Nestled within the report’s detail are a number of disturbing findings
- New Jersey, one the ADDM Network’s most experienced and consistent reporting sites, reported an autism rate of 3.14%, or in 1 in 32, the highest rate reported anywhere
- Among young boys born in NJ in 2008, the autism rate reached 5%, or 1 in 20 boys
- Overall rates rose despite actual declines in 4 of 11 reporting states like Minnesota, Maryland, Missouri and Colorado.
- The overall autism rate in boys rose to 1 in 34 from 1 in 38.
- This ongoing explosion in autism rates is echoed by similar increases in rates from the National Survey of Childhood Health (NSCH), which has reported rates of 1 in 36 and higher (see 1 in 36: ASD Rate Set a New Record High in 2016 ).
All of this news will be lost as the report has been released in the midst of the COVID 19 panic. It’s always dangerous to compare public health crises, but consider this. If instead of raising the threat of death among the elderly for a few short months, some new but different coronavirus permanently disabled close to 3% of American children in a pandemic fashion, how do you think our country should react?
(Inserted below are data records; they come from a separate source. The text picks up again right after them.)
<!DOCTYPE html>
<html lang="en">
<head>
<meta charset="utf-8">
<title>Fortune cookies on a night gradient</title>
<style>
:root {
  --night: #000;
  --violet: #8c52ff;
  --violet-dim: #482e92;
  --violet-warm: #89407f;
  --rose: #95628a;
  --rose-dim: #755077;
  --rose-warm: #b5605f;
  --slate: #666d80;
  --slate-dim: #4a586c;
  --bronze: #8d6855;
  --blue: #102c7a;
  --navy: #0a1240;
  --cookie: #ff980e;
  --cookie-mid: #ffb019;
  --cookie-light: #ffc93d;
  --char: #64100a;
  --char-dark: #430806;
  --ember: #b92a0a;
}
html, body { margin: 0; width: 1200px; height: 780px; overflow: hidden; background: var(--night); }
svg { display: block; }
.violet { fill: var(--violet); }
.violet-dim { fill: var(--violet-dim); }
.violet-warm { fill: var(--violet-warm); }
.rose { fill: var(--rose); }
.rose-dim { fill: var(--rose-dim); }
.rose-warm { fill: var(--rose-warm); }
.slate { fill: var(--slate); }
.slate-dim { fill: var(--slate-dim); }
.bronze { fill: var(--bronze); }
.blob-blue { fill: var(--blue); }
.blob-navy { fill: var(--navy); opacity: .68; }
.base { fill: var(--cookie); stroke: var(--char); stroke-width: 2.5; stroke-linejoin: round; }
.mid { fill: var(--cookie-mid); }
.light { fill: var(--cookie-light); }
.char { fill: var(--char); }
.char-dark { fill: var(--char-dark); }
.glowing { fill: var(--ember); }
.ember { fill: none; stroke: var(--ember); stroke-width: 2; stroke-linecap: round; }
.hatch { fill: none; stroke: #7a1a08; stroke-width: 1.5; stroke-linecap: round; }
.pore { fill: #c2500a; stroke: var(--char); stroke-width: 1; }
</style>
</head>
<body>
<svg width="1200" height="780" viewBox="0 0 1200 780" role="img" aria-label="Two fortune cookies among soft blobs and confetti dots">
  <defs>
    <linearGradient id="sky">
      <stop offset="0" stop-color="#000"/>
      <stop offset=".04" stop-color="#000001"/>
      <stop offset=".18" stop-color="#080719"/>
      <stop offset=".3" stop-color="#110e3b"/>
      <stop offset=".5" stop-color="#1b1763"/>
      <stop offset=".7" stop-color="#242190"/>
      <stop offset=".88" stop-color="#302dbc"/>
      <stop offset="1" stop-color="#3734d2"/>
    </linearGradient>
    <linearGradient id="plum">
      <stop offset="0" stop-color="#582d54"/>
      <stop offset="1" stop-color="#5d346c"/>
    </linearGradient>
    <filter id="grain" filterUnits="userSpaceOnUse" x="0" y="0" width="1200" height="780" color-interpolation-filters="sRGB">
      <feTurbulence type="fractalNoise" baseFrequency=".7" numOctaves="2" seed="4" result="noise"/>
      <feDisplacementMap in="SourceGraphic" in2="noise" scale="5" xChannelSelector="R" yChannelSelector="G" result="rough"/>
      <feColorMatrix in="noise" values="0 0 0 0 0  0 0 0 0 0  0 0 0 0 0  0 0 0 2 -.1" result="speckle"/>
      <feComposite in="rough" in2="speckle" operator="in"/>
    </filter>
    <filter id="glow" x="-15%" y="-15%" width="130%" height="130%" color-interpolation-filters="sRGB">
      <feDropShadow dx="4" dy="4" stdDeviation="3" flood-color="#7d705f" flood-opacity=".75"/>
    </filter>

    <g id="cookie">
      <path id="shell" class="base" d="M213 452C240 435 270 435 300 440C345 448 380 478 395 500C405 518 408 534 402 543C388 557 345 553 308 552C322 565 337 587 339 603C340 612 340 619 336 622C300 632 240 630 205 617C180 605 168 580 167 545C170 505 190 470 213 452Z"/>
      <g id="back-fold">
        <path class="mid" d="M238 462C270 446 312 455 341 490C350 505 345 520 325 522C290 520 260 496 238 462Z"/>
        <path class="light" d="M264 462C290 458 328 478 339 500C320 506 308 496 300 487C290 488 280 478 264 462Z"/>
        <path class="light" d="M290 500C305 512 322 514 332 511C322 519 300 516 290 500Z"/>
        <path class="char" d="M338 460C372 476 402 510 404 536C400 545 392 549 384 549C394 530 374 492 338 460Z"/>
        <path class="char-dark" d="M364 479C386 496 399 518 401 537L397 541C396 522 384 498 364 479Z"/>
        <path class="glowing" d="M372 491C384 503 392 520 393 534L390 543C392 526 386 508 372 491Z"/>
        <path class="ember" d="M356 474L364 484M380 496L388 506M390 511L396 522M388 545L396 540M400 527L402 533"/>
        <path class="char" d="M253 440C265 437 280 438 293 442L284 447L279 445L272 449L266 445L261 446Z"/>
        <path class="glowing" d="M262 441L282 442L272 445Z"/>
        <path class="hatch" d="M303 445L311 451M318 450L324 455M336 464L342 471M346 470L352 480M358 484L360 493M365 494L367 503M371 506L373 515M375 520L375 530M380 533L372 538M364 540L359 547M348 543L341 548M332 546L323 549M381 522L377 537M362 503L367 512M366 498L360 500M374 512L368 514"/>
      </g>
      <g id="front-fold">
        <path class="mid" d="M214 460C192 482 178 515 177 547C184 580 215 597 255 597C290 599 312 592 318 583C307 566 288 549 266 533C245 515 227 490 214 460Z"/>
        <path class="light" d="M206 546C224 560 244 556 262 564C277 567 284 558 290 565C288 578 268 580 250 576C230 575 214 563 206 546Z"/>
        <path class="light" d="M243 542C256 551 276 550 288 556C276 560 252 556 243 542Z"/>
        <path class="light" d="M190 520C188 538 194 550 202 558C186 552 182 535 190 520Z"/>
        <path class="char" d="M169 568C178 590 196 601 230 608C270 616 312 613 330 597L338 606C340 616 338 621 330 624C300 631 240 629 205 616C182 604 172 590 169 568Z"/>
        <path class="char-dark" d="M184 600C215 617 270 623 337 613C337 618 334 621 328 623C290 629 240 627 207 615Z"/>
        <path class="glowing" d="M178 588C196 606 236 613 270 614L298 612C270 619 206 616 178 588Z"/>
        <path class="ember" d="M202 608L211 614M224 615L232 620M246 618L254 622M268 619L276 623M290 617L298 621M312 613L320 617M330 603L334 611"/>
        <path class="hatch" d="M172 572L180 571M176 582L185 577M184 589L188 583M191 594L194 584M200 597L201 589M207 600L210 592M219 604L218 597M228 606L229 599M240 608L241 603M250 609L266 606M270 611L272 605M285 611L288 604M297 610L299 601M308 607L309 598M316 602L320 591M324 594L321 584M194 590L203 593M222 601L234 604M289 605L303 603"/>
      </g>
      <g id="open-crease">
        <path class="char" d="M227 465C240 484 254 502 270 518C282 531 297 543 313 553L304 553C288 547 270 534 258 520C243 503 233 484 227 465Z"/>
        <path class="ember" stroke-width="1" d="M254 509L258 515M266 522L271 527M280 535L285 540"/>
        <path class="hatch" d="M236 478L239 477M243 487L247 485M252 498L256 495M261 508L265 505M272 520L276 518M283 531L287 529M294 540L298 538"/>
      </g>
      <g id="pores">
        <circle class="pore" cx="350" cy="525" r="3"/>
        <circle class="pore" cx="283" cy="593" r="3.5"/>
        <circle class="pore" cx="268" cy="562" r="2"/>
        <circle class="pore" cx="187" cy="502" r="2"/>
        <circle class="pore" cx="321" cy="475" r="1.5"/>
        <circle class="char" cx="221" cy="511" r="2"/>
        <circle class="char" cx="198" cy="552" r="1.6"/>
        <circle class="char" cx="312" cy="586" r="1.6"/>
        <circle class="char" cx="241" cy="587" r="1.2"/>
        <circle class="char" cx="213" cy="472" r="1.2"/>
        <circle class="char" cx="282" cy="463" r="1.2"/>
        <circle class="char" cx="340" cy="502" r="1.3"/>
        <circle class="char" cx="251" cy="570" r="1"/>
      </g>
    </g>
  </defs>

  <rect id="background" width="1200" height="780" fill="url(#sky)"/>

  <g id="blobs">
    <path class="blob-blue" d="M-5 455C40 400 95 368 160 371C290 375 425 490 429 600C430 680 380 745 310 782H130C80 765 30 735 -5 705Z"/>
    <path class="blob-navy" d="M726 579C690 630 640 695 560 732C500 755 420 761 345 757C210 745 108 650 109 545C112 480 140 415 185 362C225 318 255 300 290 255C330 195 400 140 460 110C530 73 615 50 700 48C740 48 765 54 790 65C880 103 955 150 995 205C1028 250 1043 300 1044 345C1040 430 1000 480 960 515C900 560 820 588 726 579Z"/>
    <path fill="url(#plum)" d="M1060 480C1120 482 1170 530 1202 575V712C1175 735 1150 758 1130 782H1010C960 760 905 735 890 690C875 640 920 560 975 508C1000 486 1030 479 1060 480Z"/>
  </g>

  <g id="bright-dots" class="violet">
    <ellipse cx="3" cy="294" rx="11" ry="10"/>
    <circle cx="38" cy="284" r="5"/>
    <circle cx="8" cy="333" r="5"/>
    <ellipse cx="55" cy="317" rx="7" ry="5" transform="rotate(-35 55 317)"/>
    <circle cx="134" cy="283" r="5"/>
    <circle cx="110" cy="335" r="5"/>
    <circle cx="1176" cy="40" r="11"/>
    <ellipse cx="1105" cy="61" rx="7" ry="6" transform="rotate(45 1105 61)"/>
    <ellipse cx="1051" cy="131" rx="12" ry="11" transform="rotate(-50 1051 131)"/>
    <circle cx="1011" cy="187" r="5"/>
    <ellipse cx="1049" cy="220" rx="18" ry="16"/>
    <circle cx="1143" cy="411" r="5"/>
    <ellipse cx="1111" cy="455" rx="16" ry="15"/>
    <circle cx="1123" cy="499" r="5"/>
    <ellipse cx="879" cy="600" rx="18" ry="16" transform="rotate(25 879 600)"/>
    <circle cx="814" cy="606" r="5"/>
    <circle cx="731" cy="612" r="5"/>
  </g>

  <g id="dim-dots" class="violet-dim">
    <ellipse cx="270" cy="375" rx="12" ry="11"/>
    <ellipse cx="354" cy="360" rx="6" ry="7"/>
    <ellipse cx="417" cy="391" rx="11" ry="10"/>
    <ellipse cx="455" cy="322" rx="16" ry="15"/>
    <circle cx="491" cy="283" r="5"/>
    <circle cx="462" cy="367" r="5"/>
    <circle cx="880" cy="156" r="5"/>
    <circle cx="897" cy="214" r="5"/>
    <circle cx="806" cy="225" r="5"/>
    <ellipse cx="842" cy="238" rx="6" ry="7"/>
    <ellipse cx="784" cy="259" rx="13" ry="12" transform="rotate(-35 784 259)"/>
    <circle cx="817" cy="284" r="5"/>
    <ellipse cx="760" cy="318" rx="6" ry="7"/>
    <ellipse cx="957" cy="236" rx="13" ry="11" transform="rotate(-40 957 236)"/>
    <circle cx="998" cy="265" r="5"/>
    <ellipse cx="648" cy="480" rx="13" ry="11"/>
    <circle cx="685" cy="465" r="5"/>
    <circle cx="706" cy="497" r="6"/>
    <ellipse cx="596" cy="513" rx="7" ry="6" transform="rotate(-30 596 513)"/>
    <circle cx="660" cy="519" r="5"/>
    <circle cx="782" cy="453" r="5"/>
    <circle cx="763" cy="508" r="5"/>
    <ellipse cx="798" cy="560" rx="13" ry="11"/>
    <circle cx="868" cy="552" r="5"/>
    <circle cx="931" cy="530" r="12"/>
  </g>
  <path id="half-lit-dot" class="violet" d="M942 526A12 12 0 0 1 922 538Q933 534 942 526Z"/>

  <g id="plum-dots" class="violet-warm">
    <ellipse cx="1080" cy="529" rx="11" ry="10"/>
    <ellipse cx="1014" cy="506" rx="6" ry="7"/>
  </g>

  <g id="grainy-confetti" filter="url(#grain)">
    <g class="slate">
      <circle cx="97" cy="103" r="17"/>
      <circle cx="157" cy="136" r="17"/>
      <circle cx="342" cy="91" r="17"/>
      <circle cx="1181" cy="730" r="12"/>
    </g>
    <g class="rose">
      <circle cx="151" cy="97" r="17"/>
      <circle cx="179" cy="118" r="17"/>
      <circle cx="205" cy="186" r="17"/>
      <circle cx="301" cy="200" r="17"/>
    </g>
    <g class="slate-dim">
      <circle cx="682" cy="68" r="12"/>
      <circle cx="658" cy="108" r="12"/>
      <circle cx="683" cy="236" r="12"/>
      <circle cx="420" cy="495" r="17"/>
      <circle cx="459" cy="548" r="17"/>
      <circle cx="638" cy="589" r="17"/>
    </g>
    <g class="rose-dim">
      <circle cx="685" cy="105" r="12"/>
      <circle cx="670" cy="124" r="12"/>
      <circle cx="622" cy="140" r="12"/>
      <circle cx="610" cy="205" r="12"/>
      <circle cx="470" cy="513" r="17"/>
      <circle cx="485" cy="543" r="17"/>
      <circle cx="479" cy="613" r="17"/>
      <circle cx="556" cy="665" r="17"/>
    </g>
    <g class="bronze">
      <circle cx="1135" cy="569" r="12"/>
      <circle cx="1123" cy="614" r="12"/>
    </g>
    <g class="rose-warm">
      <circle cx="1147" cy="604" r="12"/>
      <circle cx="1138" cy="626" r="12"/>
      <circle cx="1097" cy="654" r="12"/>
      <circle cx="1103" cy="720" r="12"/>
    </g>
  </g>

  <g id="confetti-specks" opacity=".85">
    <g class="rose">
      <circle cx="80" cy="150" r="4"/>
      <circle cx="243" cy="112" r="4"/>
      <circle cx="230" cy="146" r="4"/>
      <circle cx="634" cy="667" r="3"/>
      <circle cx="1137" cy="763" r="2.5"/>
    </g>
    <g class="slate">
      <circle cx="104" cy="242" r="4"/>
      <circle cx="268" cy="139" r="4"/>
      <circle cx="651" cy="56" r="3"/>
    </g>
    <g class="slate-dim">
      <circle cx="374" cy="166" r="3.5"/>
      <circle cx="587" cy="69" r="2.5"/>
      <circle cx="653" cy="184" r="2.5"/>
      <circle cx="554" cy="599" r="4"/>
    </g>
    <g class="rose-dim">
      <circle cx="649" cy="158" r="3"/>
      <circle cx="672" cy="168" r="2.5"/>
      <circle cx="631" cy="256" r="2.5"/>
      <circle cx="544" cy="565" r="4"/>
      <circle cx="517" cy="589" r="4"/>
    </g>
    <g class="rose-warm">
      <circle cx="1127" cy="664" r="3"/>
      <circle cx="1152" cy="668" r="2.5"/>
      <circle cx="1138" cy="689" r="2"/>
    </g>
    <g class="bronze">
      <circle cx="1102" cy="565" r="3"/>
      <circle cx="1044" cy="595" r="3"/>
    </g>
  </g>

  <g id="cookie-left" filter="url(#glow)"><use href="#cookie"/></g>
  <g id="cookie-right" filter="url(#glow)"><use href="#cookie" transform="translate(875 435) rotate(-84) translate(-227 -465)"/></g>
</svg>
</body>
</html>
I don’t doubt the public health response would be even more aggressive than today’s COVID 19 response. But because the autism epidemic has been normalized, these new findings will pass by almost entirely unnoticed.
Instead, the CDC not only continues its practice of autism epidemic denial, it has downgraded its concern. In the 2014 ADDM report, a sentence buried deep in the text acknowledged that autism was “an urgent public health concern.” In today’s release, an autism rate of 1 in 54 is merely “a continuing public health concern.” And instead of raising the alarm over their unbending trend line, the CDC reserves its main concerns for racial equality: applauding the fact that autism in African Americans is now broadly similar to that of white and Asian Americans.
“Overall, the magnitude of prevalence differences by race and ethnicity has declined in recent year. Reduction of these disparities might indicate progress toward enhanced detection of ASD among all children.”
This is all a part of CDC’s ongoing to a commitment to its own orthodoxies, beliefs that fly in the face of the reality of the evidence on autism time trends. All in the interest of their self-congratulatory talking points, which persistently claim that if autism rates are rising, well then they must be doing a better job! From their Frequently Asked Questions page, we can still see the following pabulum
Q: Is there an ASD epidemic?
A: More people than ever before are being diagnosed with an ASD. It is unclear exactly how much of this increase is due to a broader definition of ASD and better efforts in diagnosis. However, a true increase in the number of people with an ASD cannot be ruled out. We believe the increase in the diagnosis of ASD is likely due to a combination of these factors.
CDC is working with partners to study the prevalence of ASD over time, so that we can find out if the number of children with these disorders is rising, dropping, or staying the same.
We do know that ASD are more common than we thought before and should be considered an important public health concern.
I wrote at greater length on this several years ago. (see Mark Blaxill: Lies, Damned Lies and CDC Autism Statistics ). How truly tragic how little things have changed.
Mark Blaxill is Editor-At-Large for Age of Autism.